▶ [What you will do]: Can you pull out each line of the data below that includes the word "Math"?

Saved entries:
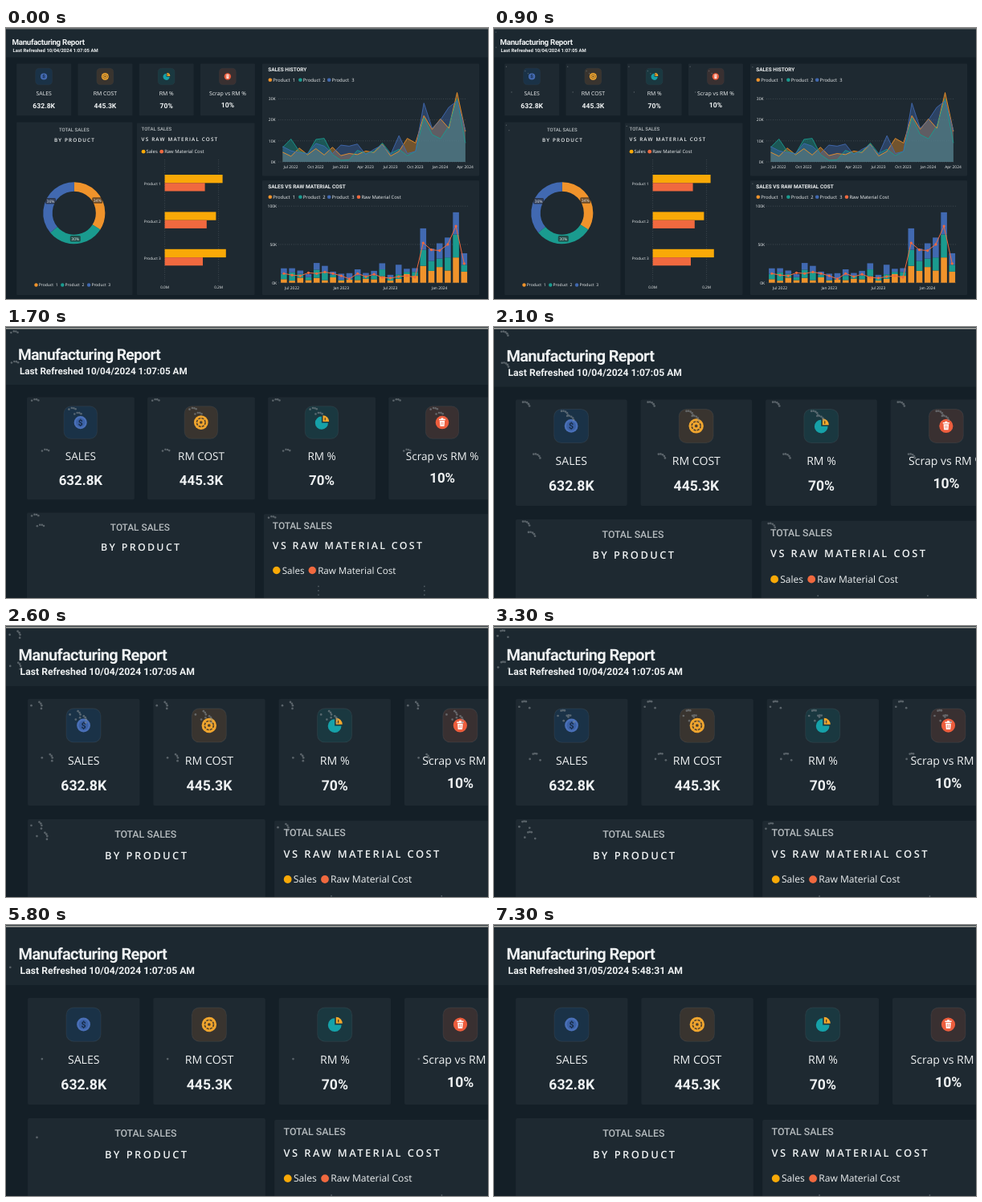
Animation, 600 px wide and 338 px high, one loop 7.4 s. Source, as an HTML page:

```html
<!DOCTYPE html>
<html lang="en">
<head>
<meta charset="utf-8">
<title>Manufacturing Report</title>
<style>
  html, body { margin: 0; width: 100%; height: 100%; overflow: hidden; background: #141f27; }
  svg { display: block; width: 100vw; height: 100vh; }
  text { font-family: "Open Sans", "Noto Sans", sans-serif; font-weight: 500; fill: #eef1f2; text-rendering: geometricPrecision; white-space: pre; }
  .din { font-family: Roboto, "Liberation Sans", sans-serif; }
  .bold { font-weight: 700; }
  .title { font-weight: 600; letter-spacing: -.32px; }
  .light { font-weight: 400; }
  .grey { fill: #b4babd; }
  .spaced { font-weight: 600; letter-spacing: 1.18px; }
</style>
</head>
<body>
<svg viewBox="0 0 600 338"><g id="scene"></g></svg>
<script>
const LOOP = 7400, STEP = 100;
const ZOOM = { start: 1037, rate: 6.34, scale: 2.05 };
const SPIN = { start: 800, period: 4950, delay: 240, radius: 3.2 };
const REFRESHED_AT = 6600;
const ORANGE = '#f0932b', TEAL = '#1a9b8f', BLUE = '#4169b1', AMBER = '#f9a907', RED = '#f0693f';
const PANEL = '#1e2931', GRID = '#5d676e';
const scene = document.getElementById('scene');

function add(tag, attrs, parent = scene) {
  const node = document.createElementNS('http://www.w3.org/2000/svg', tag);
  for (const key in attrs) node.setAttribute(key, attrs[key]);
  return parent.appendChild(node);
}
const rect = (x, y, width, height, fill, more) => add('rect', { x, y, width, height, fill, ...more });
const circle = (cx, cy, r, fill, more) => add('circle', { cx, cy, r, fill, ...more });
const path = (d, more) => add('path', { d, fill: 'none', ...more });
const dotted = d => path(d, { stroke: GRID, 'stroke-width': .7, 'stroke-dasharray': '.7 2' });
function text(x, y, size, content, style = '', anchor = 'start') {
  const node = add('text', { x, y, 'font-size': size, class: style, 'text-anchor': anchor });
  node.textContent = content;
  return node;
}
function legend(y, size, r, items) {
  for (const [x, color, label] of items) {
    circle(x, y, r, color);
    text(x + r + 1.1, y + size * .36, size, label);
  }
}

// Header
rect(0, 0, 600, 338, '#141f27');
rect(0, 0, 600, 36.6, '#1c2830');
rect(0, .4, 600, .9, '#a3a39f');
text(7.6, 21, 9.75, 'Manufacturing Report', 'din title');
const refreshed = text(8.6, 29.8, 5.94, '', 'din bold');

// Key figures
const CARD_PITCH = 76.25;
const cards = [
  ['SALES', '632.8K', '#1a3247'],
  ['RM COST', '445.3K', '#39342f'],
  ['RM %', '70%', '#1a3840'],
  ['Scrap vs RM %', '10%', '#393031']
];
cards.forEach(([label, value, tint], i) => {
  const x = 13.2 + i * CARD_PITCH, cx = x + 34;
  rect(x, 44.4, 68, 64.9, PANEL, { rx: 1 });
  rect(cx - 10.6, 50.2, 21, 20.6, tint, { rx: 4.5, stroke: '#ffffff', 'stroke-opacity': .06, 'stroke-width': .5 });
  text(cx, 84.2, 6.9, label, 'light', 'middle');
  text(cx, i < 3 ? 100.2 : 98.6, 8.6, value, 'din bold', 'middle');
});
const iconX = i => 47.1 + i * CARD_PITCH, ICON_Y = 60.5;

circle(iconX(0), ICON_Y, 4.1, '#4a70b8');
circle(iconX(0), ICON_Y, 2.9, '#3b61a5');
text(iconX(0), ICON_Y + 1.9, 5.2, '$', 'din bold', 'middle').style.fill = '#172b45';

circle(iconX(1), ICON_Y, 4.5, '#f0a52e');
circle(iconX(1), ICON_Y, 2.7, 'none', { stroke: '#51412c', 'stroke-width': .8, 'stroke-dasharray': '1.5 .62' });
circle(iconX(1), ICON_Y, .9, '#51412c');

path(`M${iconX(2)} ${ICON_Y + .2}v-4a4.1 4.1 0 1 0 4.1 4z`, { fill: '#16a1a8' });
path(`M${iconX(2) + .8} ${ICON_Y - .6}v-3.9a3.9 3.9 0 0 1 3.9 3.9z`, { fill: '#f5a82c' });
rect(iconX(2) + 1.9, ICON_Y - 3, .6, 1.7, '#4b3b20');

circle(iconX(3), ICON_Y, 4.2, '#ed5d3d');
path(`M${iconX(3) - 2} ${ICON_Y - 1.8}h4M${iconX(3) - .7} ${ICON_Y - 2.5}h1.4`, { stroke: '#fff', 'stroke-width': .7 });
path(`M${iconX(3) - 1.6} ${ICON_Y - 1.1}h3.2l-.3 3.5h-2.6z`, { fill: '#fff' });
path(`M${iconX(3) - .5} ${ICON_Y - .4}v2M${iconX(3) + .5} ${ICON_Y - .4}v2`, { stroke: '#ed5d3d', 'stroke-width': .35 });

// Panels
rect(13.2, 117.6, 144.3, 215.4, PANEL, { rx: 1 });
rect(163, 118.5, 146.5, 214.5, PANEL, { rx: 1 });
rect(319, 44.4, 270, 140.2, PANEL, { rx: 1 });
rect(319, 190.3, 270, 142.7, PANEL, { rx: 1 });

// Share by product
text(84.8, 129, 6.05, 'TOTAL SALES', 'din grey', 'middle');
text(60, 141.8, 6.3, 'BY PRODUCT', 'spaced');
const shares = [[.34, ORANGE, 113.7, 215], [.30, TEAL, 86.3, 262.8], [.36, BLUE, 55.5, 215.8]];
const ringLength = 2 * Math.PI * 32.8;
let shareStart = 0;
for (const [share, color] of shares) {
  circle(84.8, 230.7, 32.8, 'none', {
    stroke: color, 'stroke-width': 11.5,
    'stroke-dasharray': `${share * ringLength} ${ringLength}`,
    transform: `rotate(${shareStart * 360 - 90} 84.8 230.7)`
  });
  shareStart += share;
}
for (const [share, , x, y] of shares) {
  rect(x - 6.5, y - 3.7, 13, 7.4, '#252423', { rx: 1.5, opacity: .65 });
  text(x, y + 1.9, 5.1, Math.round(share * 100) + '%', '', 'middle');
}
const products = [[ORANGE, 'Product  1'], [TEAL, 'Product  2'], [BLUE, 'Product  3']];
legend(320.5, 5, 2.2, products.map((p, i) => [37.5 + i * 32.8, ...p]));

// Sales against cost, per product
text(168.6, 128, 6.05, 'TOTAL SALES', 'din grey');
text(168.6, 140.9, 6.3, 'VS RAW MATERIAL COST', 'spaced');
legend(154.2, 5.9, 2.4, [[171.1, AMBER, 'Sales'], [193.7, RED, 'Raw Material Cost']]);
dotted('M197.6 164V317M264.6 164V317');
[[72, 50], [63.8, 52.2], [76.2, 47.4]].forEach(([sales, cost], i) => {
  const y = 183 + i * 46.4;
  rect(197.6, y, sales, 10.3, AMBER);
  rect(197.6, y + 10.3, cost, 10.2, RED);
  text(192.7, y + 13.2, 4.7, `Product ${i + 1}`, '', 'end');
});
text(197.6, 325.4, 4.7, '0.0M', '', 'middle');
text(264.6, 325.4, 4.7, '0.2M', '', 'middle');

// Monthly sales in thousands, June 2022 to April 2024
const sales = [
  [4.6, 2.7, 6.6, 3.4, 6.3, 3.3, 7, 3, 4, 3.5, 5.2, 4.5, 8.4, 2.8, 5, 11.2, 9, 22, 15.5, 20.5, 16, 33, 14.5],
  [6.9, 10.9, 5, 3.8, 10.7, 11.2, 3.5, .8, 1, 5.5, 4, 5, 9, 4, 6, 3, 5, 21, 13, 11, 17, 30, 9],
  [7.3, 5.3, 4.3, 4, 8.8, 7.5, 4, 8, 7.5, 8.5, 3.5, 6, 8, 3.5, 12.5, 4, 5, 28, 16, 20, 26, 29, 15]
];
const cost = [12, 10, 9, 13, 12, 14, 12, 9, 5, 12, 8, 11, 7, 6, 8, 9, 7, 52, 43, 42, 50, 74, 25];

text(326.2, 53.6, 6.5, 'SALES HISTORY', 'din bold');
legend(64.8, 5.9, 2.3, products.map((p, i) => [[328.8, 366.4, 402.2][i], ...p]));
for (let k = 0; k <= 30; k += 10) {
  const y = 167 - k * 2.62;
  dotted(`M339 ${y}H573`);
  text(335.6, y + 1.8, 5, k + 'K', '', 'end');
}
const polyline = values => 'M' + values.map((v, i) => `${344.4 + i * 10.34} ${167 - v * 2.62}`).join('L');
sales.forEach((values, i) => path(polyline(values) + 'V167H344.4Z', { fill: products[i][0], opacity: .4 }));
sales.forEach((values, i) => path(polyline(values), { stroke: products[i][0], 'stroke-width': .9 }));
['Jul 2022', 'Oct 2022', 'Jan 2023', 'Apr 2023', 'Jul 2023', 'Oct 2023', 'Jan 2024', 'Apr 2024']
  .forEach((label, i) => text(354.5 + i * 31, 175, 4.9, label, '', 'middle'));

text(326.2, 199.6, 6.5, 'SALES VS RAW MATERIAL COST', 'din bold');
legend(210.8, 5.9, 2.3, [
  ...products.map((p, i) => [[328.8, 366.4, 402.2][i], ...p]), [439, RED, 'Raw Material Cost']
]);
const barX = i => 345.9 + i * 10.2, barY = k => 317.7 - k * .955;
for (const k of [0, 50, 100]) {
  dotted(`M339 ${barY(k)}H576`);
  text(337.2, barY(k) + 1.8, 5, k + 'K', '', 'end');
}
cost.forEach((_, i) => {
  let total = 0;
  sales.forEach((values, p) => {
    total += values[i];
    rect(barX(i) - 3.8, barY(total), 7.6, values[i] * .955, products[p][0]);
  });
});
path('M' + cost.map((v, i) => `${barX(i)} ${barY(v)}`).join('L'), { stroke: RED, 'stroke-width': 1 });
cost.forEach((v, i) => circle(barX(i), barY(v), 1.6, RED));
['Jul 2022', 'Jan 2023', 'Jul 2023', 'Jan 2024']
  .forEach((label, i) => text(356 + i * 61.2, 326, 4.9, label, '', 'middle'));

// Loading rings: the early group finishes before the late one
const perCard = (x, y) => cards.map((_, i) => [x + i * CARD_PITCH, y]);
const ringGroups = [
  { until: 4850, centres: [[5.4, 5.9], ...perCard(18.5, 49), ...perCard(42, 54.5), ...perCard(45.5, 57.5),
    [18.5, 122], [168.3, 123.2], [325, 49.5], [325, 195]] },
  { until: 6400, centres: [[5.7, 25], ...perCard(25, 80.8), [21.9, 128.5]] }
];
for (const group of ringGroups) {
  group.node = add('g', { fill: '#838b90', opacity: .6 });
  group.dots = group.centres.flatMap(([x, y]) => [0, 1, 2, 3, 4].map(order =>
    ({ x, y, order, node: add('circle', { r: .65 }, group.node) })));
}

const easeOut = u => 1 - (1 - u) ** 2, easeInOut = u => u * u * (3 - 2 * u), linear = u => u;
const orbit = [
  [0, 225, easeOut], [.07, 345, linear], [.30, 455, easeInOut],
  [.39, 690, linear], [.70, 815, easeOut], [.75, 945]
];
// Angle clockwise from the top, or null while the dot is hidden
function orbitAngle(time) {
  if (time < 0) return null;
  const phase = time % SPIN.period / SPIN.period;
  const k = orbit.findIndex(([at]) => at > phase);
  if (k < 0) return null;
  const [from, a, ease] = orbit[k - 1], [to, b] = orbit[k];
  return a + (b - a) * ease((phase - from) / (to - from));
}

function draw(t) {
  const s = Math.max(0, t - ZOOM.start) / 1000 * ZOOM.rate;
  const zoomed = 1 - (1 + s) * Math.exp(-s);
  scene.setAttribute('transform', `scale(${1 + (ZOOM.scale - 1) * zoomed})`);
  refreshed.textContent = 'Last Refreshed ' + (t < REFRESHED_AT ? '10/04/2024 1:07:05 AM' : '31/05/2024 5:48:31 AM');

  for (const { node, dots, until } of ringGroups) {
    node.setAttribute('display', t < until ? 'inline' : 'none');
    for (const dot of dots) {
      const angle = orbitAngle(t - SPIN.start - dot.order * SPIN.delay);
      dot.node.setAttribute('display', angle === null ? 'none' : 'inline');
      if (angle === null) continue;
      const a = angle * Math.PI / 180;
      dot.node.setAttribute('cx', dot.x + SPIN.radius * Math.sin(a));
      dot.node.setAttribute('cy', dot.y - SPIN.radius * Math.cos(a));
    }
  }
}

function frame() {
  draw(Math.floor(performance.now() % LOOP / STEP) * STEP);
  requestAnimationFrame(frame);
}
frame();
</script>
</body>
</html>
```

▶ [Answer box]:
const ringLength = 2 * Math.PI * 32.8;
  text(x, y + 1.9, 5.1, Math.round(share * 100) + '%', '', 'middle');
  const s = Math.max(0, t - ZOOM.start) / 1000 * ZOOM.rate;
  const zoomed = 1 - (1 + s) * Math.exp(-s);
      const a = angle * Math.PI / 180;
      dot.node.setAttribute('cx', dot.x + SPIN.radius * Math.sin(a));
      dot.node.setAttribute('cy', dot.y - SPIN.radius * Math.cos(a));
  draw(Math.floor(performance.now() % LOOP / STEP) * STEP);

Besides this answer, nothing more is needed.